Cauchemar américain

Forgive me (or pity me): I just can't stay away from The Donald, even on a blog about (ostensibly) learning French.  Now, with France dealing with its own immigration nightmare that makes our southern border problem seem trivial, you might think that Trump's strong views on the subject might get him a sympathetic ear over there.

Perhaps from Marine Le Pen's National Front party it might (although it should be noted that the party recently expelled the founder -- Marine's father --- for his too-radical views on immigration), but here's the take on Trump from the newspaper Libération:

Le Cauchemar américain

I'll save you the trouble of running to Google Translate. The headline translates as "The American nightmare"

That's nothing: Thursday they called him "a nutcase." The French are nothing if not direct. 
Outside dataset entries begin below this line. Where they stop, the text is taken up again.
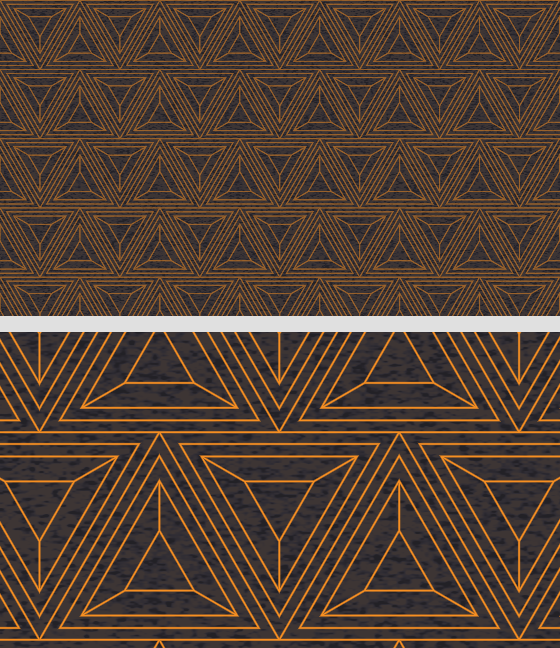
Top: the whole. Bottom: its middle third, enlarged.
Reproduce this pattern procedurally as a WebGL 1 fragment shader.

```glsl
precision highp float;
// Rows of nested line triangles in orange over a dark, flecked stone ground.

uniform vec2 u_resolution;

#define ROWS 4.565                      // rows over the canvas height
#define ROW_SHIFT 0.004                 // downward offset of the first row
#define LINE_WIDTH 0.0094               // in row heights, like the insets
#define LINE_SOFTNESS 1.3               // filter width in pixels
#define INSET_OUTER 0.057               // first nested outline
#define INSET_FRAME 0.117               // second outline, where spokes start
#define INSET_CORE 0.237                // small triangle, where spokes end
#define FLECK_SCALE vec2(27.0, 62.0)    // grain cells per row height
#define FLECK_DEPTH 0.27
#define LINE_COLOR vec3(0.97, 0.56, 0.13)
#define STONE_WARM vec3(0.24, 0.208, 0.204)
#define STONE_COOL vec3(0.185, 0.175, 0.205)

const float SIDE = 1.1547005;           // triangle side for a height of 1

float hash(vec2 p) {
  vec3 q = fract(vec3(p.xyx) * 0.1031);
  q += dot(q, q.yzx + 33.33);
  return fract((q.x + q.y) * q.z);
}

float noise(vec2 p) {
  vec2 i = floor(p);
  vec2 f = fract(p);
  f = f * f * (3.0 - 2.0 * f);
  return mix(mix(hash(i), hash(i + vec2(1.0, 0.0)), f.x),
             mix(hash(i + vec2(0.0, 1.0)), hash(i + vec2(1.0, 1.0)), f.x), f.y);
}

// Distance to the nearest line of the triangle strip; p.y runs downward.
float lineDistance(vec2 p) {
  float depth = fract(p.y);
  float across = abs(fract(p.x / SIDE + 0.5) - 0.5);

  // Fold downward triangles onto upward ones.
  if (across > 0.5 * depth) {
    depth = 1.0 - depth;
    across = 0.5 - across;
  }
  float x = across * SIDE;
  float toBase = 1.0 - depth;
  float toSide = 0.5 * depth - 0.8660254 * x;
  float inset = min(toBase, toSide);

  // Nested outlines.
  float d = min(abs(inset), abs(inset - INSET_OUTER));
  d = min(d, min(abs(inset - INSET_FRAME), abs(inset - INSET_CORE)));

  // Spokes along the corner bisectors, between frame and core.
  if (inset > INSET_FRAME && inset < INSET_CORE) {
    d = min(d, abs(toBase - toSide) / 1.7320508);
    if (toSide < toBase) d = min(d, x);
  }
  return d;
}

// Even ground with short horizontal dark flecks.
vec3 stone(vec2 p) {
  float grain = noise(p * FLECK_SCALE);
  float fine = noise(p * FLECK_SCALE * 1.7 + 17.0);
  float cloud = noise(p * 2.3 + 5.0);
  float tone = 0.55 * grain + 0.35 * fine + 0.1 * cloud;
  vec3 color = mix(STONE_COOL, STONE_WARM, smoothstep(0.34, 0.62, tone));
  float fleck = smoothstep(0.43, 0.2, 0.6 * grain + 0.4 * fine);
  return color * (1.0 - FLECK_DEPTH * fleck);
}

void main() {
  float pixel = ROWS / u_resolution.y;
  vec2 p = vec2(gl_FragCoord.x, u_resolution.y - gl_FragCoord.y) * pixel;
  p.y -= ROW_SHIFT;

  // Filtered coverage of the line, also right for lines thinner than a pixel.
  float d = lineDistance(p);
  float blur = pixel * LINE_SOFTNESS;
  float halfWidth = 0.5 * LINE_WIDTH;
  float coverage = clamp(min(d + 0.5 * blur, halfWidth)
                       - max(d - 0.5 * blur, -halfWidth), 0.0, blur) / blur;

  gl_FragColor = vec4(mix(stone(p), LINE_COLOR, coverage), 1.0);
}
```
Friday, August 21, 2015

A note to my fans in Europe and Asia

To those of you in France and other counties who've not been able to reach my website,, I'm happy to say that the problem has been fixed. If you haven't visited, you'll find information on all my books, links to my New York Times and LA Times op-eds, reviews and interviews, as well as behind-the-scenes features, such as photographs of the other-wordly Abbaye St-Wandrille in Normandy, where as described in 52 Loaves, this American non-believer taught French monks to bake French bread (strange but true!) and jousted with God (stranger but true!).

Plus, for fans of The $64 Tomato, photos of my garden, recipes, and more.

Et maintenant, il marche de la France, aussi!

Friday, August 14, 2015

French to Trump English After All!

Vive la langue française ! Just when everyone thought French was going to be overshadowed by English (and possibly Chinese), crunching the numbers reveals that French may the world's most commonly spoken language by 2050, or the as French news site France 24 puts it, "the language of Molière will eclipse the language of Shakespeare."

How is this possible? you ask. Well, thanks to its history as a colonial power, French is still widely spoken in some of the fastest-growing counties in Africa:  Mali in the north, and Guinea, Chad and Democratic Republic of Congo in the sub-Saharan region, not counting North African countries such as Morocco, Tunisia, and Algeria.

The $64 Tomato -- I mean, question, is, does having the numbers mean having the influence? Je crois que non, because, to be quite honest, the language that children are speaking in a village in Chad doesn't much affect what they call "wi-fi" in France (it' "wi-fi," but adoringly pronounced "wee-fee."

So, the French may take some solace in their numbers, but they can only wistfully imagine a French-speaking world - which we'd in fact have had today if the French hadn't lost (yet another) war to the British -- this one in, yes, the New World, back in the 1700s.

Damn you, King George!

More fun and facts about French in my NY Times bestselling book, Flirting with French.

(And admit it, you read this piece because you thought I was writing about Donald Trump again!)

Monday, August 10, 2015

Is Trump more sexist than the French language?

Pity the Donald (or don't...), whose remarks about women are gaining him regular tongue-lashings by even the conservative press (and also...hmmm...headlines), but imagine the reception he'd get if he started referring to his wife as "my woman." As in, "Ask my woman Melania if I'm a sexist pig." Well, that is precisely how Frenchmen refer to their wives, because the French do not have a dedicated word for "wife": Femme means both "woman" and "wife."

Note that there is a dedicated word for husband -- mari.  But there is none for "wife." Same is true of son and daughter, by the way. Were he French (hello, France, he's yours if you want him!) Donald would use the same word for Ivanca Trump as he'd use for the girl who polishes his shoes six times a day: fille.

In Flirting with French I relate a conversation I had with a Frenchwoman about this very topic -- and the most amazing part is that she had never realized it until I mentioned it!  

Vive la France ! Vive la différence !